[ACTION ITEM] Number of lines below with the word "drop": state it and write nothing more.

____

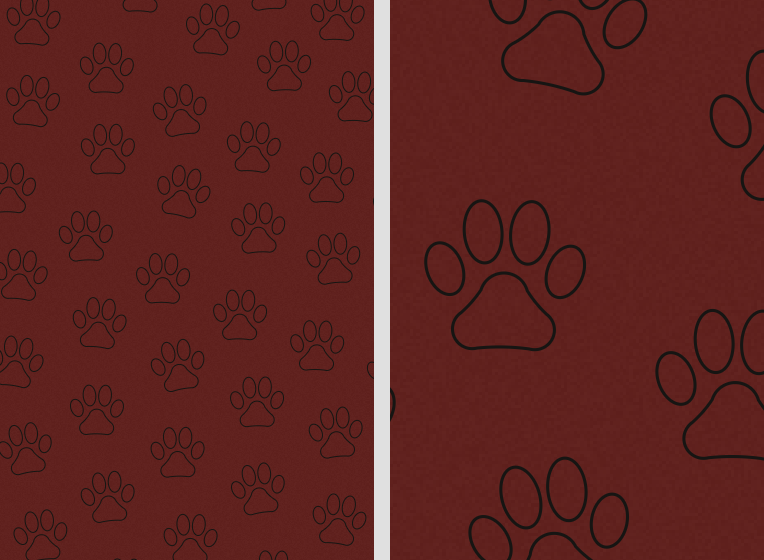
Left: the whole. Right: its middle third, enlarged.
A Shadertoy shader for this pattern:

```glsl
float hash(vec2 p) {
    return fract(sin(dot(p, vec2(12.9898, 78.233))) * 43758.5453);
}

vec2 rotate(vec2 p, float angle) {
    float c = cos(angle), s = sin(angle);
    return vec2(c * p.x + s * p.y, c * p.y - s * p.x);
}

// Ellipse leaning anticlockwise by lean
float toe(vec2 p, vec2 centre, vec2 radii, float lean) {
    p = rotate(p - centre, lean);
    float k = length(p / radii);
    return k * (k - 1.0) / max(length(p / (radii * radii)), 1e-4);
}

// Capsule with its own radius at each end and a slightly pinched waist
float limb(vec2 p, vec2 a, vec2 b, float ra, float rb) {
    vec2 ab = b - a;
    float h = clamp(dot(p - a, ab) / dot(ab, ab), 0.0, 1.0);
    return length(p - a - ab * h) - mix(ra, rb, h) + 0.04 * h * (1.0 - h);
}

float pad(vec2 p) {
    vec2 top = vec2(0.0, -0.105), left = vec2(-0.145, -0.25), right = vec2(0.14, -0.255);
    float sides = min(limb(p, top, left, 0.11, 0.09), limb(p, top, right, 0.11, 0.09));
    return min(sides, limb(p, left, right, 0.09, 0.09));
}

// Distance to the nearest of the five paw outlines
float pawOutline(vec2 p) {
    float d = abs(pad(p));
    d = min(d, abs(toe(p, vec2(-0.27, 0.025), vec2(0.081, 0.122), 0.35)));
    d = min(d, abs(toe(p, vec2(-0.095, 0.193), vec2(0.086, 0.142), 0.08)));
    d = min(d, abs(toe(p, vec2(0.118, 0.188), vec2(0.087, 0.143), -0.1)));
    return min(d, abs(toe(p, vec2(0.28, 0.01), vec2(0.081, 0.122), -0.38)));
}

// Slanting rows that sag, bow sideways and stagger in the upper part
vec2 pawCentre(float col, float row) {
    float bow = max(row, 0.0) - 3.4;
    float stagger = row < 4.5 ? 0.1 * cos(3.14159 * row) : 0.0;
    float x = 2.32 + 0.042 * bow * bow + stagger + (col - 2.0) * (0.98 + 0.025 * row);
    float drop = 1.19 * row + 0.08 * max(0.0, 2.0 - row) + 0.7 * col - 0.04 * col * col;
    return vec2(x, 8.67 - drop);
}

void mainImage(out vec4 fragColor, in vec2 fragCoord) {
    // The canvas is 5.12 units wide
    float pixel = 5.12 / iResolution.x;
    vec2 p = fragCoord * pixel;

    float d = 1.0;
    for (float row = -1.0; row < 8.0; row++) {
        for (float col = 0.0; col < 6.0; col++) {
            vec2 q = p - pawCentre(col, row);
            if (dot(q, q) > 0.25) continue;
            float swing = 2.0 * hash(vec2(col, row) + 3.0) - 1.0;
            d = min(d, pawOutline(rotate(q, -0.2 * swing * abs(swing))));
        }
    }

    // Dull red ground with fine grain
    float grain = hash(floor(p * 66.8)) - 0.5;
    vec3 ground = vec3(0.378, 0.131, 0.118) + 0.018 * grain;

    float ink = clamp((0.007 - d) / pixel + 0.5, 0.0, 1.0);
    fragColor = vec4(mix(ground, vec3(0.085, 0.083, 0.073), ink), 1.0);
}
```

____

[RESPONSE BELOW] 2